Painter grew up in Southern California, working part-time for the design-build firm Hahn & Hoffman while still in high school. He earned a bachelor’s degree in landscape architecture from the University of California, Berkeley, in 1956, followed by a master’s degree in urban design from the Harvard Graduate School of Design a decade later. While at Berkeley, Painter was recommended for a part-time job with Lawrence Halprin & Associates (LH&A) by faculty member Mai Arbegast. Painter would join LH&A full-time after graduation. He also worked with John Carl Warnecke & Associates and for a brief time with landscape architect Peter E. Walker before founding his own firm, Michael Painter & Associates, in 1969 (the firm was renamed MPA Design in 1984).
Painter completed more than 850 projects over the course of his career. Among his well-known projects was a proposal to replace Doyle Drive, an elevated roadway through the Presidio National Park that connected the Golden Gate Bridge with the city’s street grid. After the 1989 Loma Prieta earthquake compromised the roadway’s structural integrity, Painter proposed replacing it with a tunnel underneath the park. Over the next 25 years, he collaborated with the California Department of Transportation to realize this vision in what would become the Presidio Parkway, completed in 2017.

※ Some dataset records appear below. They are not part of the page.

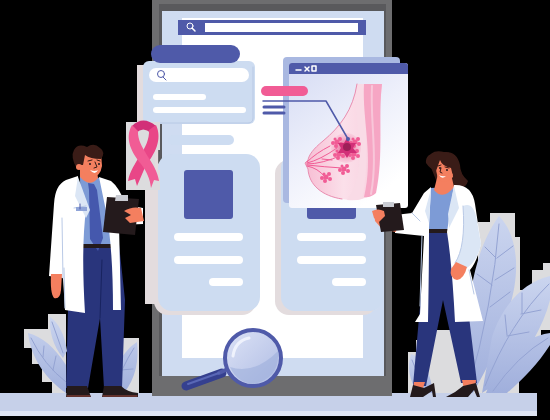
<!DOCTYPE html>
<html lang="en">
<head>
<meta charset="utf-8">
<title>Breast health online consultation</title>
<style>
:root{--night:#000;--frame:#6d6d6f;--screen:#cfdcf1;--card:#cddcf1;--indigo:#4f5aa9;--navy:#29357c;--white:#fff;--floor:#c6d0e9;--leaf:#b4c0e4;--vein:#94a3d3;--halo:#dcdcde;--pink:#f15c95;--rose:#f6a6c4;--blush:#f9d3e1;--magenta:#d22f78;--skin:#f47f5f;--hair:#3a1c17;--dark:#241a1c;--shirt:#7d9bd6;--shade:#dbe6f5}
html,body{margin:0;background:var(--night);overflow:hidden}
svg{display:block;width:550px;height:420px}
.white{fill:var(--white)}.card{fill:var(--card)}.indigo{fill:var(--indigo)}.navy{fill:var(--navy)}.skin{fill:var(--skin)}.hair{fill:var(--hair)}.dark{fill:var(--dark)}.halo{fill:var(--halo)}.shirt{fill:var(--shirt)}.shade{fill:var(--shade)}.pink{fill:var(--pink)}.magenta{fill:var(--magenta)}
.line{fill:none;stroke-linecap:round;stroke-linejoin:round}
.vein{stroke:var(--vein);stroke-width:1}
.duct{stroke:var(--pink);stroke-width:1}
.fold{stroke:#b9c9e6;stroke-width:1}
.face{stroke:var(--hair);stroke-width:1}
</style>
</head>
<body>
<svg viewBox="0 0 550 420" role="img" aria-label="Two doctors beside a large phone showing a breast health page">
<defs>
<linearGradient id="window-fill" x1="0" y1="0" x2="0.6" y2="1"><stop offset="0" stop-color="#d5dbf3"/><stop offset="0.55" stop-color="#eef0fb"/><stop offset="1" stop-color="#fff"/></linearGradient>
<linearGradient id="leaf-fill" x1="0" y1="0" x2="0" y2="1"><stop offset="0" stop-color="#cbd5ef"/><stop offset="1" stop-color="#a0afdc"/></linearGradient>
<linearGradient id="lens-fill" x1="0" y1="0" x2="1" y2="1"><stop offset="0" stop-color="#dde3f6"/><stop offset="1" stop-color="#aebbe3"/></linearGradient>
<linearGradient id="breast-fill" x1="0" y1="0" x2="1" y2="0"><stop offset="0" stop-color="#f7bdd3"/><stop offset="0.5" stop-color="#fbe0ea"/><stop offset="1" stop-color="#f8cddd"/></linearGradient>
<radialGradient id="tumor-glow"><stop offset="0.2" stop-color="#e0457f" stop-opacity="0.8"/><stop offset="1" stop-color="#f39abc" stop-opacity="0.2"/></radialGradient>
<g id="text-lines"><rect x="16" y="79" width="69" height="8" rx="4"/><rect x="16" y="102" width="69" height="8" rx="4"/><rect x="51" y="124" width="34" height="8" rx="4"/></g>
<g id="lobule"><circle cx="0" cy="0" r="2.5"/><circle cx="-4" cy="1" r="2"/><circle cx="3" cy="-3" r="2"/><circle cx="4" cy="2" r="2"/><circle cx="-1" cy="4" r="2"/><circle cx="-2" cy="-3" r="1.5"/></g>
</defs>

<rect width="550" height="420" fill="#000"/>

<g id="floor"><rect y="393" width="537" height="23" fill="var(--floor)"/><rect y="411" width="537" height="5" fill="#dfe5f3"/></g>

<g id="plants">
<path class="halo" d="M24 329H48V314H66V393H52V382H42V364H32V348H24ZM118 338H139V393H108V356H118Z"/>
<path fill="url(#leaf-fill)" d="M28 333C43 337 54 347 66 365V393C47 380 31 359 28 333ZM50 317C58 322 65 335 67 351L63 358C53 346 49 331 50 317ZM137 342C124 350 113 369 108 393H124C136 378 139 360 137 342Z"/>
<path class="line vein" d="M31 338Q44 365 66 382M52 322L63 353M43 357L44 346M53 370L56 356M134 348Q121 368 114 392M121 370L133 369"/>
<path class="halo" d="M478 222H490V213H515V237H520V290H532V270H543V263H550V330H541V350H529V368H519V393H408V352H416V340H428V330H478Z"/>
<path fill="url(#leaf-fill)" d="M499 216C518 235 521 272 509 309C503 337 490 363 473 393H464C466 331 466 262 499 216Z"/>
<path fill="url(#leaf-fill)" d="M550 276C524 282 503 304 492 337L482 393C516 371 540 338 550 300ZM550 333C524 337 501 354 486 393H507C522 380 538 364 550 345Z"/>
<path fill="url(#leaf-fill)" d="M411 354C421 357 430 369 433 393H418C409 380 407 367 411 354Z"/>
<path class="line vein" d="M499 224Q493 305 468 390M497 258L513 246M495 280L514 268M490 307L510 292M496 258L485 247M492 285L477 274M549 284Q510 322 485 386M522 313V293M507 335L505 315M521 314L541 310M507 336L529 332M548 338Q517 356 493 391M412 360L425 392"/>
</g>

<g id="phone">
<rect x="152" width="240" height="396" fill="var(--frame)"/>
<rect x="159" y="4" width="227" height="379" fill="#59595c"/>
<rect x="162" y="11" width="222" height="365" fill="var(--screen)"/>
<rect class="white" x="182" y="18" width="181" height="340"/>
<path d="M152 376H392V396H152Z" fill="var(--frame)"/>
</g>

<g id="address-bar">
<rect class="indigo" x="178" y="20" width="188" height="15"/><rect class="white" x="205" y="23" width="153" height="9"/>
<circle cx="190" cy="26" r="3" class="line" stroke="#fff"/><path class="line" stroke="#fff" stroke-width="1.5" d="M192 28L195 31"/>
</g>

<g id="search-card">
<path fill="#e3dcde" d="M137 65H146V123H158V304H145V130H137Z"/>
<rect class="card" x="143" y="61" width="112" height="63" rx="6"/>
<path class="line" stroke="#b8c9e5" d="M253 67V118Q253 123 248 123H150"/>
<rect class="indigo" x="151" y="45" width="89" height="18" rx="9"/>
<rect class="white" x="149" y="68" width="100" height="14" rx="7"/>
<circle cx="161" cy="74" r="3.5" class="line" stroke="#4f5aa9"/><path class="line" stroke="#4f5aa9" d="M163 77L166 80"/>
<rect class="white" x="153" y="94" width="53" height="6" rx="3"/><rect class="white" x="153" y="107" width="93" height="6" rx="3"/>
<rect class="card" x="168" y="135" width="66" height="10" rx="5"/>
</g>

<g id="content-cards">
<rect x="154" y="160" width="102" height="155" rx="14" fill="#e3dcde"/><rect x="275" y="160" width="102" height="155" rx="14" fill="#e3dcde"/>
<rect class="card" x="158" y="154" width="102" height="157" rx="14"/><rect class="card" x="281" y="154" width="102" height="157" rx="14"/>
<rect class="indigo" x="184" y="170" width="49" height="49" rx="3"/><rect class="indigo" x="307" y="170" width="49" height="49" rx="3"/>
<use href="#text-lines" class="white" x="158" y="154"/><use href="#text-lines" class="white" x="281" y="154"/>
</g>

<g id="diagram-window">
<rect x="283" y="57" width="117" height="146" rx="4" fill="#a9b8e1"/>
<rect x="289" y="63" width="119" height="145" rx="3" fill="url(#window-fill)"/>
<path class="indigo" d="M289 74V66Q289 63 292 63H405Q408 63 408 66V74Z"/>
<path class="line" stroke="#fff" stroke-width="1.5" d="M296 70H301M305 67L309 71M309 67L305 71M312 66H316V71H312Z"/>
</g>

<g id="breast-diagram">
<path fill="url(#breast-fill)" d="M357 84C353 110 340 127 323 141C313 149 309 155 308 160L305 163L308 169C309 185 322 196 342 199C354 201 363 200 371 195L382 84Z"/>
<path fill="#f9dbe6" d="M357 84H364C364 119 371 158 362 199Q355 201 347 200C372 165 351 120 357 84Z"/>
<path fill="var(--rose)" d="M364 84H382C378 115 384 156 376 193Q371 198 364 197C374 157 362 120 364 84Z"/>
<path class="line" stroke="#f8c6d9" stroke-width="2" d="M372 86C370 121 378 156 371 194"/>
<path class="line" stroke="#e98db0" d="M357 84C353 110 340 127 323 141C313 149 309 155 308 160L305 163L308 169C309 185 322 196 342 199"/>
<path class="line duct" d="M307 163Q320 160 337 148M307 164Q322 164 342 155M307 165Q325 167 342 168M307 166Q318 168 325 177M307 162Q316 153 330 146M322 159L332 160"/>
<circle cx="346" cy="148" r="15" fill="url(#tumor-glow)"/>
<g class="pink"><use href="#lobule" x="337" y="142"/><use href="#lobule" x="355" y="142"/><use href="#lobule" x="339" y="154"/><use href="#lobule" x="354" y="154"/><use href="#lobule" x="344" y="169"/><use href="#lobule" x="326" y="177"/></g>
<path class="magenta" d="M347 138L350 143L356 143L353 148L357 153L350 153L347 158L344 153L338 153L341 148L338 143L344 143Z"/>
<circle cx="347" cy="147" r="4" fill="#9e1f58"/>
<rect class="pink" x="261" y="86" width="47" height="10" rx="5"/>
<path class="line" stroke="#4f5aa9" stroke-width="1.5" d="M263 101H326L348 139"/><circle class="indigo" cx="348" cy="139" r="2"/>
<path class="line" stroke="#4f5aa9" stroke-width="3" d="M264 107H284M264 113H284"/>
</g>

<g id="awareness-ribbon">
<path class="halo" d="M126 122H160V150H155V170H160V190H126Z"/>
<path class="magenta" d="M132 126Q143 115 156 126L151 133Q143 126 136 133Z"/>
<path fill="#e94687" d="M156 125C163 140 154 155 146 165L137 186L135 179L128 181C132 161 150 149 149 130Z"/>
<path class="pink" d="M132 125C124 139 132 153 141 164C147 172 150 179 151 188L154 180L159 181C157 163 137 148 138 131Z"/>
</g>

<g id="magnifier">
<path class="line" stroke="#35408f" stroke-width="9" d="M186 386L222 373"/><path class="line" stroke="#4f5aa9" stroke-width="4" d="M219 373L230 368"/>
<path class="line" stroke="#5967b6" stroke-width="2" d="M188 384L219 373"/>
<circle cx="253" cy="358" r="28" fill="url(#lens-fill)" stroke="#4f5aa9" stroke-width="4"/>
<path class="line" stroke="#eff2fc" stroke-width="3" d="M233 356Q235 341 249 338"/>
<path fill="#9caddb" opacity="0.55" d="M230 367Q254 375 278 351Q280 378 254 384Q237 383 230 367Z"/>
</g>

<g id="male-doctor">
<path class="navy" d="M82 235H118L125 300L122 388H104L100 318L88 388H66L68 310Z"/>
<path class="line" stroke="#18235f" d="M100 318L102 260"/>
<path class="dark" d="M67 386H87L91 397H66ZM104 386H121Q127 392 138 393V397H102Z"/><path class="line" stroke="#a34a3e" d="M67 396H90M103 396H137"/>
<path class="shirt" d="M80 176L101 178L114 196L117 245H81Z"/>
<path class="skin" d="M80 164H96L98 178Q90 188 80 177Z"/>
<path fill="#4558ad" d="M88 183L94 184L97 190L103 238L98 251L90 239L89 190Z"/>
<rect x="82" y="244" width="36" height="4" class="dark"/>
<path class="white" d="M78 176L66 180Q55 185 54 204L49 276L63 278L65 310L85 313Q81 248 86 210L78 190Z"/>
<path class="shade" d="M78 177L90 210L86 218L75 196Z"/>
<path class="white" d="M99 177L111 181Q119 187 126 205L143 208V224L119 225L121 310H113Q113 247 106 211Z"/>
<path class="line fold" d="M62 218L63 278M64 268L65 308M74 208L86 206M108 209L119 225"/>
<path class="skin" d="M51 274H62L61 290Q60 300 54 298Q50 293 51 274Z"/>
<path fill="#8fa4d8" d="M76 207H87V211H76Z"/><path class="line" stroke="#4f5aa9" d="M80 204V209"/>
<path class="dark" d="M107 197L139 199L135 235L103 232Z"/><path fill="#c9cbd2" d="M116 195H128V201H115Z"/>
<path class="skin" d="M124 211Q132 206 141 208L144 221L130 223L125 218L131 215Z"/>
<path class="skin" d="M79 153Q88 147 101 153L102 166Q100 178 91 177Q79 174 78 163Z"/>
<path class="hair" d="M77 169Q70 157 74 150Q78 143 87 147Q94 142 100 148Q106 152 101 159Q90 159 85 155L83 165H80Z"/>
<circle class="skin" cx="79" cy="167" r="3"/>
<path class="line face" d="M88 161L92 160M97 160L100 161M95 162L97 167L94 168"/><circle class="dark" cx="90" cy="164" r="1"/><circle class="dark" cx="99" cy="164" r="1"/><path class="white" d="M90 170Q95 172 98 170Q95 176 90 170Z"/>
</g>

<g id="female-doctor">
<path class="hair" d="M428 160Q430 149 444 152Q457 151 460 165Q460 174 468 181Q465 191 455 187L438 185Z"/>
<path class="navy" d="M428 230H451L467 300L477 383H461L443 300L426 386H413L420 306Z"/>
<path class="skin" d="M414 382H425L422 391H413ZM462 380H476L475 389H464Z"/>
<path class="dark" d="M413 385L424 388L434 383L436 397H433L432 391L423 397H410ZM463 386L476 383L480 397H477L474 390L468 397H446Q455 393 463 386Z"/>
<path class="shirt" d="M430 188L455 187L452 232H427Z"/>
<path class="skin" d="M438 174H451L454 187Q443 201 434 190Z"/>
<rect class="dark" x="429" y="229" width="21" height="4"/>
<path class="white" d="M431 187L424 193L412 213L395 215V233L424 236L420 314L415 322H428Q429 270 429 228Z"/>
<path class="white" d="M454 185Q472 184 475 204L481 244Q477 262 470 270L483 321L455 322Q452 263 447 232Z"/>
<path class="shade" d="M454 186L459 208L449 228L448 214ZM431 189L425 211L429 223ZM463 206Q474 201 477 221L481 244Q478 260 467 268L455 263Q466 247 463 206Z" fill="#e5f2f8"/>
<path class="line fold" d="M463 206Q466 247 455 263M412 213L420 221M469 270L474 294M422 236L420 306"/>
<path class="skin" d="M456 262L467 267Q464 279 457 280Q449 278 451 269Z"/>
<path class="skin" d="M374 211Q381 206 386 211L398 217L396 232L382 229L375 221Z"/>
<path class="dark" d="M376 205L400 203L404 230L381 232Z"/><path fill="#c9cbd2" d="M383 202H394V207H383Z"/>
<path class="skin" d="M372 211Q378 208 384 211L385 216L379 222L374 218Z"/>
<path class="skin" d="M437 158Q445 153 452 162L453 177Q445 185 438 179L436 170Z"/>
<path class="hair" d="M426 163Q425 153 438 153Q453 149 458 163L464 181Q452 179 451 168Q442 166 440 160L436 171Q430 169 426 163Z"/>
<path class="line face" d="M438 166L441 165M445 167L449 168M441 168L440 172L442 173"/><circle class="dark" cx="440" cy="168" r="1"/><circle class="dark" cx="447" cy="170" r="1"/><path class="white" d="M439 175Q442 177 446 176Q442 180 439 175Z"/>
</g>
</svg>
</body>
</html>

Painter’s other notable projects in the Bay Area include the AT&T Administrative Center, the Genentech Campus, the HP Corporate Headquarters, and the Great Highway/Ocean Beach Re-Construction. Committed to community service, he served on the San Francisco Architectural Heritage Board and the San Francisco Planning and Urban Research Advisory Committee (SPUR). Painter was named a Fellow of the American Society of Landscape Architects in 1987. He died of cancer at his home in Mill Valley, California, in June 2018.